The Son of God had Stones

Young David knew what was at stake. He heard Goliath and knew what Goliath said was a reproach on the men of Israel (1 Samuel 17:26). The men fled as if the army of Lord depended on them. They feared Goliath because they did not fear the LORD.  David knew that it was not the honor of men at stake. Goliath “defied the armies of the living God,” (1 Samuel 17:36) and David knew that God would defend His name, if there were only a servant to clothe Himself in the strength of the Lord, a man with the stones to face Goliath. The Israelites fled because their strength was nothing to Goliath’s. David stood up because the strength of the Lord was greater than Goliath’s; “The Lord who delivered me from the paw of the lion and from the paw of the bear will deliver me from the hand of this philistine,” (1 Samuel 17:37).

David had the stones (1 Samuel 17:40). More, in fact than were needed, because his faith was great enough to move mountains, to slay giants, to stand for the whole nation in battle.

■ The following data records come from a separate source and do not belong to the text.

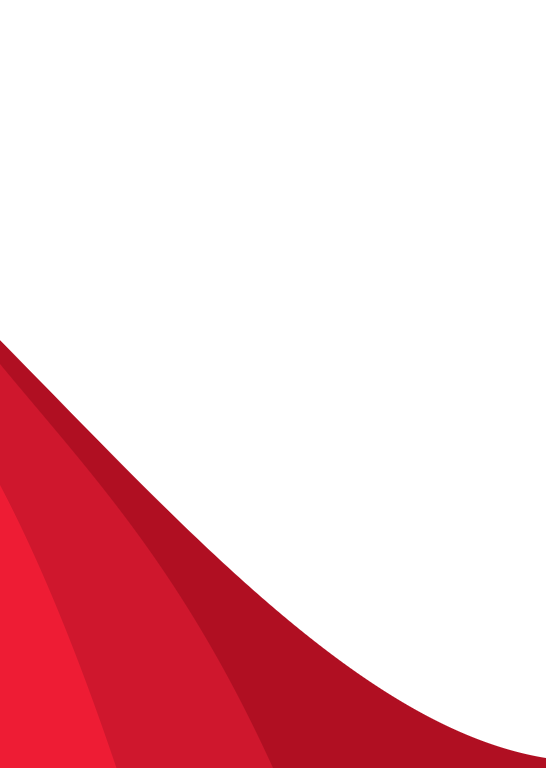
Give the GLSL for this background, as a Shadertoy shader.

```glsl
// Three red sheets sweep down from the left edge over a white page.
// Each sheet lies below a cubic curve in canvas units (0 to 1 on both axes);
// they are painted from the widest and darkest to the narrowest and brightest.

// Height of a cubic with coefficients k, from constant to cubed term
float cubic(vec4 k, float x) {
    return k.x + x * (k.y + x * (k.z + x * k.w));
}

// Smooth coverage of the area below the curve, with a one-pixel edge
float below(vec4 curve, vec2 uv) {
    float height = uv.y - cubic(curve, uv.x);
    float pixel = length(vec2(dFdx(height), dFdy(height)));
    return clamp(0.5 - height / pixel, 0.0, 1.0);
}

void mainImage(out vec4 fragColor, in vec2 fragCoord) {
    vec2 uv = fragCoord / iResolution.xy;

    // White page
    vec3 color = vec3(1.0);

    // Dark outer sheet, flattening out at the lower right
    color = mix(color, vec3(0.69, 0.06, 0.135), below(vec4(0.557, -0.72, -0.077, 0.253), uv));

    // Middle sheet, bulging outwards
    color = mix(color, vec3(0.81, 0.09, 0.175), below(vec4(0.526, -0.86, 0.248, -1.264), uv));

    // Bright inner sheet in the corner
    color = mix(color, vec3(0.935, 0.11, 0.205), below(vec4(0.3685, -1.35, -1.773, 0.0), uv));

    fragColor = vec4(color, 1.0);
}
```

David didn’t ask for permission, David didn’t care about the Philistine’s feelings. David wasn’t PC and didn’t kowtow to the idols of God’s enemies. David stood up, marched out and challenged the enemies of God. David needed five stones, but God only needed one thrown in faith.

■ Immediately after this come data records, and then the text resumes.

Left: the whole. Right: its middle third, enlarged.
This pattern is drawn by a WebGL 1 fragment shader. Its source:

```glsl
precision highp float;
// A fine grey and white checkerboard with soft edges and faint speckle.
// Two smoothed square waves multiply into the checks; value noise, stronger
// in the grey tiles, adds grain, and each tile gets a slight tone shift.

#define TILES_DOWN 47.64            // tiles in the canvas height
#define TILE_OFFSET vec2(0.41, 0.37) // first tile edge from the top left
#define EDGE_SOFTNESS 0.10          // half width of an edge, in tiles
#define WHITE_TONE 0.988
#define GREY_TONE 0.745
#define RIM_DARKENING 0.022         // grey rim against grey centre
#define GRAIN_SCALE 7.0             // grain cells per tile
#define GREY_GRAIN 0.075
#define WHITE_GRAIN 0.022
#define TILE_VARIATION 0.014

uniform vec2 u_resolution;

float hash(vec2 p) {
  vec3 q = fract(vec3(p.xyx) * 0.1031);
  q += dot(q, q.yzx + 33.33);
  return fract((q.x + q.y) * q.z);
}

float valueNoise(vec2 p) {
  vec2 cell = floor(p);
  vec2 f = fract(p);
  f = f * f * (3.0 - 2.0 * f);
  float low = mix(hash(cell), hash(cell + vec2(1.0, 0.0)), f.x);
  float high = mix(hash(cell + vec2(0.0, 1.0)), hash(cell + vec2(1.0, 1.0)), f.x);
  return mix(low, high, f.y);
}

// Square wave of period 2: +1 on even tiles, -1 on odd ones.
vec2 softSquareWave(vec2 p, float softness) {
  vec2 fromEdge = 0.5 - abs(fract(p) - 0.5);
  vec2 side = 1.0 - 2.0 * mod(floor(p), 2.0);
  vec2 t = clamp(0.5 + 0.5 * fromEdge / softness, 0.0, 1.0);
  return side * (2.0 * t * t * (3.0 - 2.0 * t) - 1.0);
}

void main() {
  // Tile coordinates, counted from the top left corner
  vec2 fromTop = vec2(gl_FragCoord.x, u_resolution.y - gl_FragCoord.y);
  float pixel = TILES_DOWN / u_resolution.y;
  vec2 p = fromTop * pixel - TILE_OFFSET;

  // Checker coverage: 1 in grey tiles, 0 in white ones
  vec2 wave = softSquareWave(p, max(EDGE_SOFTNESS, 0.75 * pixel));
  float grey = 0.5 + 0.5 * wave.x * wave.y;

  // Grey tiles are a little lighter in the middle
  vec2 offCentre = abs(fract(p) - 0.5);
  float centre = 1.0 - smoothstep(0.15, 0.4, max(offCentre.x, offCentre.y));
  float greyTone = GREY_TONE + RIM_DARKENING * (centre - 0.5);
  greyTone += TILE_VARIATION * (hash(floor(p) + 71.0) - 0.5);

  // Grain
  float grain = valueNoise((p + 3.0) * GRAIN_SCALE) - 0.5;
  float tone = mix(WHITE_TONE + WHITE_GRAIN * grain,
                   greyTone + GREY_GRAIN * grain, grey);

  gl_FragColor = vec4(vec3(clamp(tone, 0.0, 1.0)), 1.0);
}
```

The Son of God had stones.

John the Baptizer declared that the mighty man of God is here (Mark 1:7). The greater David feared the Father more than Rome, more than Satan, more than the powerful scribes and priests who sold out to the idol of the Roman Imperial cult (John 19:15).  Jesus said to Peter “on this Rock I will build my church,” (Matthew 16:18) and Jesus didn’t ask for permission. He didn’t bow to the self-made God-emperor of Rome. Jesus declared Himself Lord (Mark 1:14-15) and faced the consequences (Mark 15). Continue reading “The Son of God had Stones”

Stop Entering into Temptation

And when he came to the place, he said to them, “Pray that you may not enter into temptation.” – Luke 22:40

The cross stands before the disciples. Sorrow fills them. Temptation is coming. Jesus encourages them to pray so that they can stand. Jesus offers them true rest, the source of true strength.

Burdened and confronted with spiritual warfare, with their own weakness and vulnerability, the disciples attempt to gather strength for the coming fight. They seek rest.

So, they sleep. It seems natural. It seems logical and even reasonable. We are physical creatures. And when life wearies us and presents us with huge challenges we try what we can to comfort ourselves and strengthen ourselves.

We all do this. The money doesn’t add up so we withhold our tithe. The time doesn’t add up so we sleep, in the morning and veg out in the evening. We have a few extra minutes at the end of the commute so we grab a coffee. The energy doesn’t add up so in the face our spouses’ need we appeal to our need for sleep or some time to just “relax.” The resources don’t add up so we’ll wait to invite that family till our house is bigger or cleaner or nicer.

Continue reading “Stop Entering into Temptation”